spaceSpace and PhysicsspaceAstronomy

Unexplained Gamma-Ray Signal Hints At Unknown Feature Beyond Our Galaxy

"We found a much stronger signal, and in a different part of the sky, than the one we were looking for."


Dr. Alfredo Carpineti


Dr. Alfredo Carpineti

Senior Staff Writer & Space Correspondent

Alfredo (he/him) has a PhD in Astrophysics on galaxy evolution and a Master's in Quantum Fields and Fundamental Forces.

Senior Staff Writer & Space Correspondent

Edited by Holly Large
Holly Large - Editorial Assistant

Holly Large

Editorial Assistant

Holly is a graduate medical biochemist with an enthusiasm for making science interesting, fun and accessible.

This artist’s concept shows the entire sky in gamma rays with magenta circles illustrating the uncertainty in the direction from which more high-energy gamma rays than average seem to be arriving. In this view, the plane of our galaxy runs across the middle of the map. The circles enclose regions with a 68% (inner) and a 95% chance of containing the origin of these gamma rays.

The most likely region where the excess of gamma rays comes from can be seen in purple.

Image credit: NASA’s Goddard Space Flight Center

Our solar system is not still in space; it moves around the galaxy at 370 kilometers per second (230 miles per second). This means that part of the universe looks like it is coming towards us, while the opposite side moves away from us. This effect is seen, for example, in the Cosmic Microwave Background (CMB), the light echo of the Big Bang. Researchers expected to see a similar effect if they were to look in the gamma-ray sky – but they discovered something very different.

The CMB is incredibly uniform, so the difference amounts to measuring about 0.12 percent hotter towards the constellation Leo (more microwaves than average) than on the other side of the Sky. The gamma-ray background comes from unresolved energetic events from across the universe, so it was expected that it would look roughly similar, though the difference enhanced given the fact that gamma rays are a billion times more energetic than regular light.
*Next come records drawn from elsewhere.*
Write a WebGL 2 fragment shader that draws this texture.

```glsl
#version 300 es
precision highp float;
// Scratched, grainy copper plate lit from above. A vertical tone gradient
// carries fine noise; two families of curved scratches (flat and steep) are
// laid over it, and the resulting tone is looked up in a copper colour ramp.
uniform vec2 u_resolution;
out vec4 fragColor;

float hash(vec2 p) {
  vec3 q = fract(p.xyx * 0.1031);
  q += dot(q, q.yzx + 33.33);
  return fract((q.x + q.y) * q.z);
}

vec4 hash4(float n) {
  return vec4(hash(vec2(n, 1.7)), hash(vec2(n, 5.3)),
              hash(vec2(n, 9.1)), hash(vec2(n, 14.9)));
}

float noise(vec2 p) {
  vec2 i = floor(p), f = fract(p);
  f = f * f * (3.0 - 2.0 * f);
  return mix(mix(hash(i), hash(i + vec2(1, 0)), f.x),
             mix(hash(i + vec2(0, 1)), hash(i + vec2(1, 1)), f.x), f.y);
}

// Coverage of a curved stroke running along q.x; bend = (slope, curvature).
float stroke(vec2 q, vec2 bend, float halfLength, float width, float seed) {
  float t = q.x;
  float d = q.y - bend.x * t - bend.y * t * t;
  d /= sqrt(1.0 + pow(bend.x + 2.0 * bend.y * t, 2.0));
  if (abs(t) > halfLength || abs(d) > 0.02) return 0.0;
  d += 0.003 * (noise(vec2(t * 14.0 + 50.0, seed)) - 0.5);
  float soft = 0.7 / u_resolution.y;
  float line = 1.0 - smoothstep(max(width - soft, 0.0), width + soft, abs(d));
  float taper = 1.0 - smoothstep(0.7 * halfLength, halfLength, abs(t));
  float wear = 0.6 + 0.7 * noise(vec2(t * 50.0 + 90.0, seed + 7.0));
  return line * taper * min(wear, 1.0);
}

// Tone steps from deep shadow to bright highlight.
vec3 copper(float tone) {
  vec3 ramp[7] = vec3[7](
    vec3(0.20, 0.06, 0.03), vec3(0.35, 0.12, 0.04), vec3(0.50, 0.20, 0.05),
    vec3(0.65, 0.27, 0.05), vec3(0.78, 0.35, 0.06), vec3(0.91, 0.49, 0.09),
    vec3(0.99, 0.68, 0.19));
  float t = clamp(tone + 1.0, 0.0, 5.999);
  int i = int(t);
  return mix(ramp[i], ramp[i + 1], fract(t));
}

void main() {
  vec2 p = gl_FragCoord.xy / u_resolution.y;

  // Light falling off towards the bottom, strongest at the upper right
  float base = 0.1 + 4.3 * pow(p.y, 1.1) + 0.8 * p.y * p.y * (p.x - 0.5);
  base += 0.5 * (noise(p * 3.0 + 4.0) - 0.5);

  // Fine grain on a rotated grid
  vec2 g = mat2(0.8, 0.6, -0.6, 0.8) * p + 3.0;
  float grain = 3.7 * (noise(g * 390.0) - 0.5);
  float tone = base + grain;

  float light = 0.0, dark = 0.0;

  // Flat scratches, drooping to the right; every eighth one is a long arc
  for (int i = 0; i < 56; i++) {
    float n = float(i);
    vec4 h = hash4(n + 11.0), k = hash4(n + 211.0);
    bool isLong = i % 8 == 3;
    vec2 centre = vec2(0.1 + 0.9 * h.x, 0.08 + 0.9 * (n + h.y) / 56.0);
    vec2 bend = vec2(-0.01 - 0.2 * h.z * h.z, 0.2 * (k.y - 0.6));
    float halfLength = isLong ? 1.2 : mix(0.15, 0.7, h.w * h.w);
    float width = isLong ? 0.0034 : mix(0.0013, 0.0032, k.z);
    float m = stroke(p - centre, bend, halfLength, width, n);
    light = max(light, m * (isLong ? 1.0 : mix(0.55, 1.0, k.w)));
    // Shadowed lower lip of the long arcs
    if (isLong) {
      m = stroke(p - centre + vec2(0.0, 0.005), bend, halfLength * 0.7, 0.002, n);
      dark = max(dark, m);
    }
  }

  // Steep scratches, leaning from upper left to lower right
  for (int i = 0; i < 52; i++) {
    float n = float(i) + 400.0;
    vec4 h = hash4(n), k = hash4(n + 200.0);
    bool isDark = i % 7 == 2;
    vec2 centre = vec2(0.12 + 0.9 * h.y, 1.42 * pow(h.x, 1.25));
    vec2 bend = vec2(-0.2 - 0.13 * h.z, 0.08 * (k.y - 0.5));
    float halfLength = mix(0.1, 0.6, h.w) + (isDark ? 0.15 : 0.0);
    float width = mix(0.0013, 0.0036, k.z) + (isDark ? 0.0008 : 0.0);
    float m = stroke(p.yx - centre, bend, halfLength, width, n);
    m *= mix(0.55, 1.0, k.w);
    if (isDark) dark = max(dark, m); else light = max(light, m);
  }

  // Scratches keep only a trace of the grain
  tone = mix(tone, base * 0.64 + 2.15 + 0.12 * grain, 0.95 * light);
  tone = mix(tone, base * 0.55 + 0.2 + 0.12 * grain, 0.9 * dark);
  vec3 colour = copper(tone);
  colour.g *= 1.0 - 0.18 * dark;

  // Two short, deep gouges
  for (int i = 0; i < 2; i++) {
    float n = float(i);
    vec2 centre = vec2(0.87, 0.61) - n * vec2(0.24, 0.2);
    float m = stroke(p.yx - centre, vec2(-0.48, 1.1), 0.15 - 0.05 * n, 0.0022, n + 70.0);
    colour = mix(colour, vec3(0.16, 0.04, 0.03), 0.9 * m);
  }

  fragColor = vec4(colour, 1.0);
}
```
But this dipole, as it is technically called, looks nothing like that of the CMB; it is in a different place and much more intense than expected. While not matching the CMB dipole signal, it does match what has been observed for the most energetic cosmic rays.

"It is a completely serendipitous discovery," said Alexander Kashlinsky, a cosmologist at the University of Maryland and NASA's Goddard Space Flight Center, in a statement. "We found a much stronger signal, and in a different part of the sky, than the one we were looking for."

Top: An all-sky map of extragalactic gamma rays in which the central plane of our galaxy, shown in dark blue where data has been removed, runs across the middle. The red dot and circles indicate the approximate direction from which more gamma rays than average seem to be arriving. Bottom: A similar all-sky map showing the distribution of ultrahigh-energy cosmic rays detected by the Pierre Auger Observatory in Argentina. Red indicates directions from which greater than average numbers of particles arrive, blue indicates directions with fewer than average. This video
This gif superimposes the Fermi map onto the cosmic ray map, illustrating the similarity of the dipole directions.
Image credit: Kashlinsky et al., 2024 and the Pierre Auger Collaboration

"We found a gamma-ray dipole, but its peak is located in the southern sky, far from the CMB's, and its magnitude is 10 times greater than what we would expect from our motion," said co-author Chris Shrader, an astrophysicist at the Catholic University of America in Washington and Goddard. "While it is not what we were looking for, we suspect it may be related to a similar feature reported for the highest-energy cosmic rays."

Ultrahigh-energy cosmic rays carry even more energy than gamma rays – a billion times more, in fact – and scientists do not know where they come from. However, there is an excess of these particles from the same region where there is an excess of gamma rays, and so researchers think that these two phenomena are related.


The study is published in The Astrophysical Journal Letters and was recently presented at the 243rd meeting of the American Astronomical Society in New Orleans.


spaceSpace and PhysicsspaceAstronomy
  • tag
  • cosmic rays,

  • Astronomy,

  • gamma ray,

  • Ultrahigh-energy cosmic ray